Over the weekend, a Chinese knock-off of a Russian fighter jet, the J-15, landed on China's used Ukrainian aircraft carrier, the Liaoning, for the first time. Luo Yuan, the senior engineer of China's aircraft carrier program, was there to witness this historic event and subsequently dropped dead. He was 51. Mao tells us that all men must die, but death can vary in significance; to die for the people is weightier than Mount Tai, but to work for the fascists and die for the exploiters and oppressors is lighter than a feather. Given China's new role, as the world's sweatshop, and the symbiotic relationship between its arms spending and ours, it would have been illuminating to know what Luo weighed when he expired.
The Chinese hold over a trillion dollars in American debt. That's less than 9 percent of what we owe, but it means the Chinese profit, in a very direct and tangible sense, from our obsessive deficit spending on defense. And who are we defending ourselves from? The Chinese.
So Luo was serving the people, while frightening the exploiters, who will borrow more money, to buy weapons, to defended themselves from the people... from the people.
That's some serious weight.
I'm feeling sort of logy myself. I may have to lie down.
How scared should we be, of the Chinese and their nascent ability to put a plane on a boat? Scared shitless, according to the people who sell us our planes and boats. This means that They are catching up.

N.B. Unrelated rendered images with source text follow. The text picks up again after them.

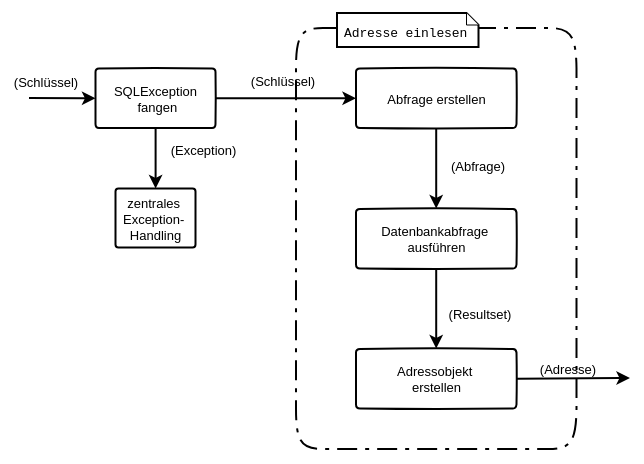
<!DOCTYPE html>
<html lang="de">
<head>
<meta charset="utf-8">
<title>Adresse einlesen</title>
<style>
:root { --ink: #000; --paper: #fff; }
* { box-sizing: border-box; }
html, body { margin: 0; }
body { width: 644px; height: 464px; overflow: hidden; background: var(--paper); }
.diagram {
  position: relative; width: 644px; height: 464px; overflow: hidden;
  color: var(--ink); font: 13px/16px "Liberation Sans", Arial, sans-serif;
}
.lines { position: absolute; left: 0; top: 0; display: block; }
.boundary, .flow, .action, .note { stroke: var(--ink); stroke-width: 2; }
.boundary, .flow { fill: none; }
.boundary { stroke-dasharray: 20 8 4 8; }
.action, .note { fill: var(--paper); }
.fold { fill: var(--paper); stroke: var(--ink); stroke-width: 1; }
.node, .label, .title { position: absolute; white-space: nowrap; }
.node { display: flex; align-items: center; justify-content: center; text-align: center; padding-top: 4px; }
.label { transform: translateX(-50%); line-height: 16px; }
.title { left: 344px; top: 26px; font: 13px/16px "Liberation Mono", "Courier New", monospace; letter-spacing: -0.1px; }
.receive { left: 95px; top: 68px; width: 121px; height: 60px; }
.handling { left: 115px; top: 188px; width: 81px; height: 60px; }
.create { left: 356px; top: 68px; width: 161px; height: 60px; }
.execute { left: 356px; top: 208px; width: 161px; height: 60px; }
.address { left: 356px; top: 348px; width: 161px; height: 60px; }
</style>
</head>
<body>
<main class="diagram">
  <svg class="lines" width="644" height="464" viewBox="0 0 644 464" aria-hidden="true">
    <defs>
      <path id="arrowhead" d="M0 0L-14 -7L-10.5 0L-14 7Z"/>
      <path id="wide-action" d="M4 .5Q80 -1 157 .5Q160 .5 160.500 4Q161 30 160.500 56Q160 60 157 60Q80 61 4 60Q0 60 0 56V4Q0 .5 4 .5Z"/>
    </defs>
    <path class="boundary" d="M323 28H548C570 28 576 34 576.500 68V409C576 443 570 449 548 449H323C302 449 296 443 296 409V68C296 34 302 28 323 28Z" stroke-dashoffset="7"/>
    <path class="note" d="M337 13H466.500L478.500 25V47H337Z"/>
    <path class="fold" d="M466.500 13V25H478.500"/>
    <path class="action" d="M99 68.500Q155 67.500 212 68.500Q215.500 68.500 215.500 72Q216 98 215.500 124Q215.500 128 212 128H99Q95.500 128 95.500 124V72Q95.500 68.500 99 68.500Z"/>
    <rect class="action" x="115.500" y="188.500" width="80" height="59" rx="3"/>
    <use class="action" href="#wide-action" x="356" y="68"/>
    <use class="action" href="#wide-action" x="356" y="208.500"/>
    <use class="action" href="#wide-action" x="356" y="348.500"/>
    <g class="flow">
      <path d="M29 98L85 98.300"/>
      <path d="M216 98.300H346"/>
      <path d="M155.600 128V178"/>
      <path d="M436.200 128V198"/>
      <path d="M436.200 268V338"/>
      <path d="M517 378.700L620 378"/>
    </g>
    <use href="#arrowhead" transform="translate(95.500 98.300)"/>
    <use href="#arrowhead" transform="translate(356 98.300)"/>
    <use href="#arrowhead" transform="translate(155.600 188.500) rotate(90)"/>
    <use href="#arrowhead" transform="translate(436.200 208.500) rotate(90)"/>
    <use href="#arrowhead" transform="translate(436.200 348.500) rotate(90)"/>
    <use href="#arrowhead" transform="translate(630 378)"/>
  </svg>

  <div class="title">Adresse einlesen</div>

  <div class="node receive">SQLException<br>&nbsp;fangen</div>
  <div class="node handling">zentrales&nbsp;<br>Exception-&nbsp;<br>Handling</div>
  <div class="node create">Abfrage erstellen</div>
  <div class="node execute">Datenbankabfrage&nbsp;<br>ausführen</div>
  <div class="node address">Adressobjekt&nbsp;<br>erstellen</div>

  <span class="label" style="left:46px;top:75px">(Schlüssel)</span>
  <span class="label" style="left:283px;top:74px">(Schlüssel)</span>
  <span class="label" style="left:203.500px;top:143px">(Exception)</span>
  <span class="label" style="left:478px;top:159px">(Abfrage)</span>
  <span class="label" style="left:480px;top:307px">(Resultset)</span>
  <span class="label" style="left:568px;top:362px">(Adresse)</span>
</main>
</body>
</html>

It feels like barely 101 years ago that the first American landed a plane on a warship, because it was. And now foreigners are doing it too.
The gap is closing. While we slept, the dragon was breathing down our necks, having crossed the Rubicon inside a Trojan horse.
Hauntingly, and there's no such thing as accidents, this new threat is emerging just as America faces the Fiscal Cliff, and spending cuts that could hollow out our defense like a cheap chocolate Easter Bunny.
This is no time for reckless fiscal restraint. I'll let the Heritage Foundation explain:
Chinese Throwing Their Weight Around
For the U.S., the incorporation of the Liaoning into the PLAN (People's Liberation Army Navy) means that the Chinese will be a growing factor in waters that have long been an American preserve... it is possible that the Chinese will choose to dispatch it to the American exclusive economic zone (EEZ) to counter American freedom of navigation activities in what the Chinese claim as their EEZ.
It's also possible that they'll release a Kraken, but unlikely. America has 11 carrier groups. China has one pokey carrier, and a handful of destroyers to support it. Imagining the Liaoning menacing the "freedom of navigation activities" of the nuclear super carrier Abraham Lincoln isn't just disingenuous, it's fantastical. The Foundation is treating you like an asshole. But here's their larger point:
What the U.S. Should Do
Provide more defense resources. Meeting military requirements is likely to mean more defense spending, not less. Already enacted budget cuts, not to mention those demanded by sequestration, cannot be reconciled with meeting ongoing or future defense needs.
Balancing the budget is fine, in theory, if all you're talking about is cutting Medicare, education, Social Security and the EPA. But not defense. Not with the Liaoning out there.
Sequestration -- the Fiscal Cliff to its friends -- would trigger a 9.4 percent cut in defense spending. The savings won't come from Afghanistan or Iraq -- the White House and Congress agreed a long time ago that wars don't come out of the Pentagon's allowance. The savings also won't come from military personnel or veterans affairs. They're exempt from sequester. That leaves the big-ticket items. Like the aircraft carriers and destroyers, submarines, helicopters and planes, missiles and satellites that we'd need to fight another navy, if anyone had one.
Like for instance China.
Speaking of Kraken, when Zeus beat Echidna, half woman/half snake, he didn't kill her, although he could have. He let her live, and become the mother of all monsters, so the heroes would have something to do.
Because you know Zeus. It was all about jobs.